beside the road? Another waste of taxpayers money!" Many people owe their
lives to the blizzard posts. Often they are the only thing you can see to
help you stay on the highways of Wyoming.
In the winter of 1949 the snow was so deep and the blizzards so long
that hundreds of cattle froze in the field from hunger and lack of shelter.
They could not see or move because of the snow. Ranches were isolated, some
without heat and little food. Cities were cut off from the rest of the
country. People ran off the road and were stuck for days, many of them died
in their cars. Every little whistle stop was full of travelers waiting for
the snow to stop. HIghways closed down until the wind and snow slowed and
they could be cleared.
One highway had stayed open. That was the 200 miles between Casper
and Cheyenne. Early in January my husband and I accompanied four friends to
Cheyenne for thier weddings. Kids and innocents that we were, all six
piled into the car and off we went. About 50 miles out of Cheyenne we ran
into a blizzard. All that our driver could see was the lights on the
blizzard posts. We drove about 23 miles that way, then came to a gas station
with many cars parked in the snow around it. We parked bumper to bumper
with a car that was parked the same way with the cars in front of him. With
our hands in contact with the cars made our way inside. It was wall to wall
people. No place to sit,
little room to stand and no facilities for feeding or caring for people
spent three days in that station before the snow plow came through.
I owe not only my life but the life of my small daughter to the
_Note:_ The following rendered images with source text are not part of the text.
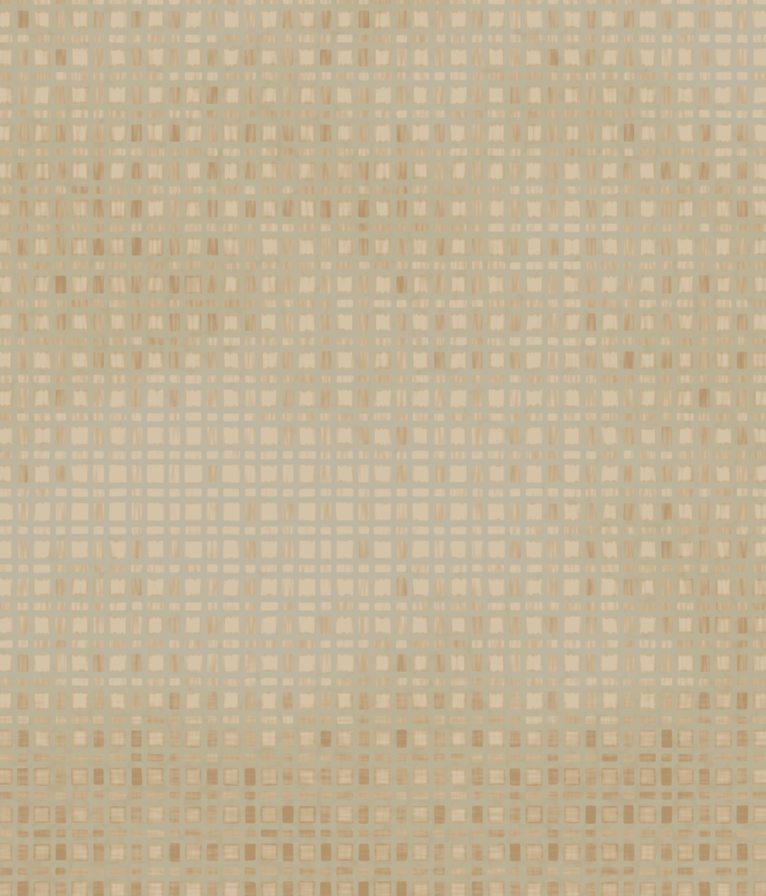
Write a WebGL 2 fragment shader that draws this pattern.

```glsl
#version 300 es
precision highp float;
// Woven cane lattice: sage double bands over a worn, grained cream and tan ground.

uniform vec2 u_resolution;
out vec4 fragColor;

const float PITCH = 0.04225;               // one repeat, in canvas heights
const vec2 ORIGIN = vec2(0.0046, 0.0065);  // centre of the first large opening
const vec2 LARGE_HALF = vec2(0.218, 0.228); // half sizes of openings, in repeats
const vec2 SLOT_HALF = vec2(0.138, 0.100);

const vec3 SAGE = vec3(0.735, 0.700, 0.590);
const vec3 PALE_SAGE = vec3(0.750, 0.715, 0.635);
const vec3 OLIVE = vec3(0.725, 0.668, 0.545);
const vec3 CREAM = vec3(0.835, 0.765, 0.660);
const vec3 TAN = vec3(0.780, 0.690, 0.555);
const vec3 BROWN = vec3(0.700, 0.575, 0.420);

float hash(vec2 p) {
  vec3 q = fract(p.xyx * 0.1031);
  q += dot(q, q.yzx + 33.33);
  return fract((q.x + q.y) * q.z);
}

// Distance to the nearest scattered point
float cellular(vec2 p) {
  vec2 cell = floor(p);
  float nearest = 2.0;
  for (int j = -1; j <= 1; j++) {
    for (int i = -1; i <= 1; i++) {
      vec2 c = cell + vec2(i, j);
      vec2 point = c + vec2(hash(c + 17.0), hash(c + 71.0));
      nearest = min(nearest, length(p - point));
    }
  }
  return nearest;
}

// Soft drifting variation, about -1 to 1
float drift(vec2 p) {
  float a = sin(p.x + 1.7 * sin(p.y * 0.8 + 0.6));
  float b = sin(p.y * 1.3 + 1.4 * sin(p.x * 0.7 + 2.0));
  return 0.5 * (a + b);
}

float roundBox(vec2 p, vec2 halfSize, float radius) {
  vec2 d = abs(p) - halfSize + radius;
  return length(max(d, 0.0)) + min(max(d.x, d.y), 0.0) - radius;
}

float blob(vec2 p, vec2 centre, vec2 size) {
  vec2 d = (p - centre) / size;
  return exp(-dot(d, d));
}

// Broad wear: warm foot, upper left and right edge; faded middle
float wearAmount(vec2 p) {
  float warm = 0.42 + 0.36 * smoothstep(0.27, 0.14, p.y);
  warm += 0.26 * blob(p, vec2(0.12, 0.70), vec2(0.30, 0.12));
  warm += 0.20 * blob(p, vec2(0.84, 0.42), vec2(0.12, 0.25));
  warm -= 0.36 * blob(p, vec2(0.30, 0.43), vec2(0.40, 0.18));
  warm -= 0.20 * blob(p, vec2(0.82, 0.97), vec2(0.15, 0.10));
  return clamp(warm + 0.13 * drift(p * 19.0), 0.0, 1.0);
}

vec3 groundColor(vec2 p, vec2 id, vec2 isSlot, float edge, float wear) {
  float slot = max(isSlot.x, isSlot.y);
  float upright = cellular(p * vec2(210.0, 32.0)) - 0.5;
  float level = cellular(p * vec2(28.0, 220.0) + 40.0) - 0.5;
  float grain = mix(upright, level, 0.65 * smoothstep(0.30, 0.15, p.y));
  float variation = hash(id + 9.0) - 0.5;
  // Narrow uprights are warmest; thin level slots stay paler
  float tone = slot * (0.28 + 0.24 * isSlot.x * (1.0 - isSlot.y));
  tone += 0.80 * (wear - 0.38) + 0.50 * grain + 0.30 * variation * (0.4 + slot);
  tone += 0.42 * (1.0 - slot) * smoothstep(-0.10, 0.0, edge);
  vec3 color = mix(CREAM, TAN, smoothstep(0.0, 0.45, tone));
  return mix(color, BROWN, smoothstep(0.38, 1.05, tone));
}

vec3 bandColor(vec2 p, vec2 id, float wear) {
  vec3 color = mix(PALE_SAGE, SAGE, smoothstep(0.10, 0.60, wear));
  float patina = cellular(p * vec2(90.0, 75.0)) * 0.6 + hash(id + 31.0) * 0.15;
  return mix(color, OLIVE, smoothstep(0.35, 0.90, patina + 0.45 * (wear - 0.35)));
}

void main() {
  vec2 p = gl_FragCoord.xy / u_resolution.y;
  vec2 wobble = vec2(drift(p.yx * 95.0), drift(p * 83.0 + 4.0));
  vec2 grid = (p - ORIGIN) / PITCH + 0.012 * wobble;

  // Large openings and slots alternate every half repeat
  vec2 id = floor(grid * 2.0 + 0.5);
  vec2 isSlot = mod(id, 2.0);
  vec2 halfSize = mix(LARGE_HALF, SLOT_HALF, isSlot);
  halfSize *= 1.0 + 0.10 * (vec2(hash(id + 3.0), hash(id + 53.0)) - 0.5);
  float edge = roundBox(grid - id * 0.5, halfSize, 0.05);

  float soft = 0.012 + 0.6 / (u_resolution.y * PITCH);
  float opening = 1.0 - smoothstep(-soft, soft, edge);
  float wear = wearAmount(p);
  vec3 ground = groundColor(p, id, isSlot, edge, wear);
  vec3 color = mix(bandColor(p, id, wear), ground, opening);
  fragColor = vec4(color, 1.0);
}
```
blizzard posts. It was Feb. I had been teaching in Idaho and I had to get
home. I was reassured because My husband and my other two children were in
a car ahead of us. We soon became seperated, and unbeknownst to me we were
now ahead of my family. We had to drive across the continental divide
between Evenston Wyo. and Rock Springs. Suffice it to say; Never, Never,
Never drive that stretch of road in the winter. If for some reason you have
to; remember that your life is in your hands and slow down and pray lots.
We came into Rawlins about 9 p.m. It is 135 miles from Casper. It
was cold and spitting snow, nothing to worry about- I knew that road and I
WAS worried.We stopped at a station to get gas and ask about conditions.
Some people that had just came from Casper said the roads were clear and
there was no snow on the way. Great!
` We got to the city limits of Rawlins. Rawlins was a small town and
that took maybe 5-10 mins. In that time the spitting snow turned to a
raging blizzard. I couldn't see the road, the sides of the road or traffic
in front, beside or back of me. There was no way to turn around so we went
on. I drove for what seemed hours with only the blizzard lights to keep me
on the road. At times I lost site of them and expected to run off the road.
Cuddled close beside me was my small frightened four year old daughter. We
had very little food and no water with us. I wondered what would happen to
her if we were stuck out here for days, as I knew we could be. The snow was
growing deeper and the tires were having touble getting traction. I knew we
could not go much farther. There was no traffic. We seemed to be the only
humans in all this vast land. Hope was dim and my prayers fervent.
Dimly a small opening in the snow. It looked almost like the sun
shining through. Then I saw a yellow light coming toward us.A highway
patrolman pulled up beside me. "There's a snowplow ahead of you. I'll
follow you." He said. We soon
met the snowplow and with it in front, me in the middle, and the patrolman
gear went on about 12 miles to where we came out of the blizzard even more
quickly than we had gone into it. It was the wierdiest thing I have ever
seen. The roads were clear, the moon and stars shining and absolutly no
snow on the shoulders and very little on the plains. We drove the rest of
the way in complete safety and without any other traffic either way. It
took us from 9:30 p.m. until 5a.m. to drive 135 miles.
We had been the last car to go through before the road was blocked, out of
Rawlins and out of Casper. The rest of my family spent a safe and warm night
in a motel in Rawlins.
Two years later I moved to Las Vegas and believe me I love the heat.
They ski on Mt Charlston which is 35 miles out of town. That snow is close
enough for me.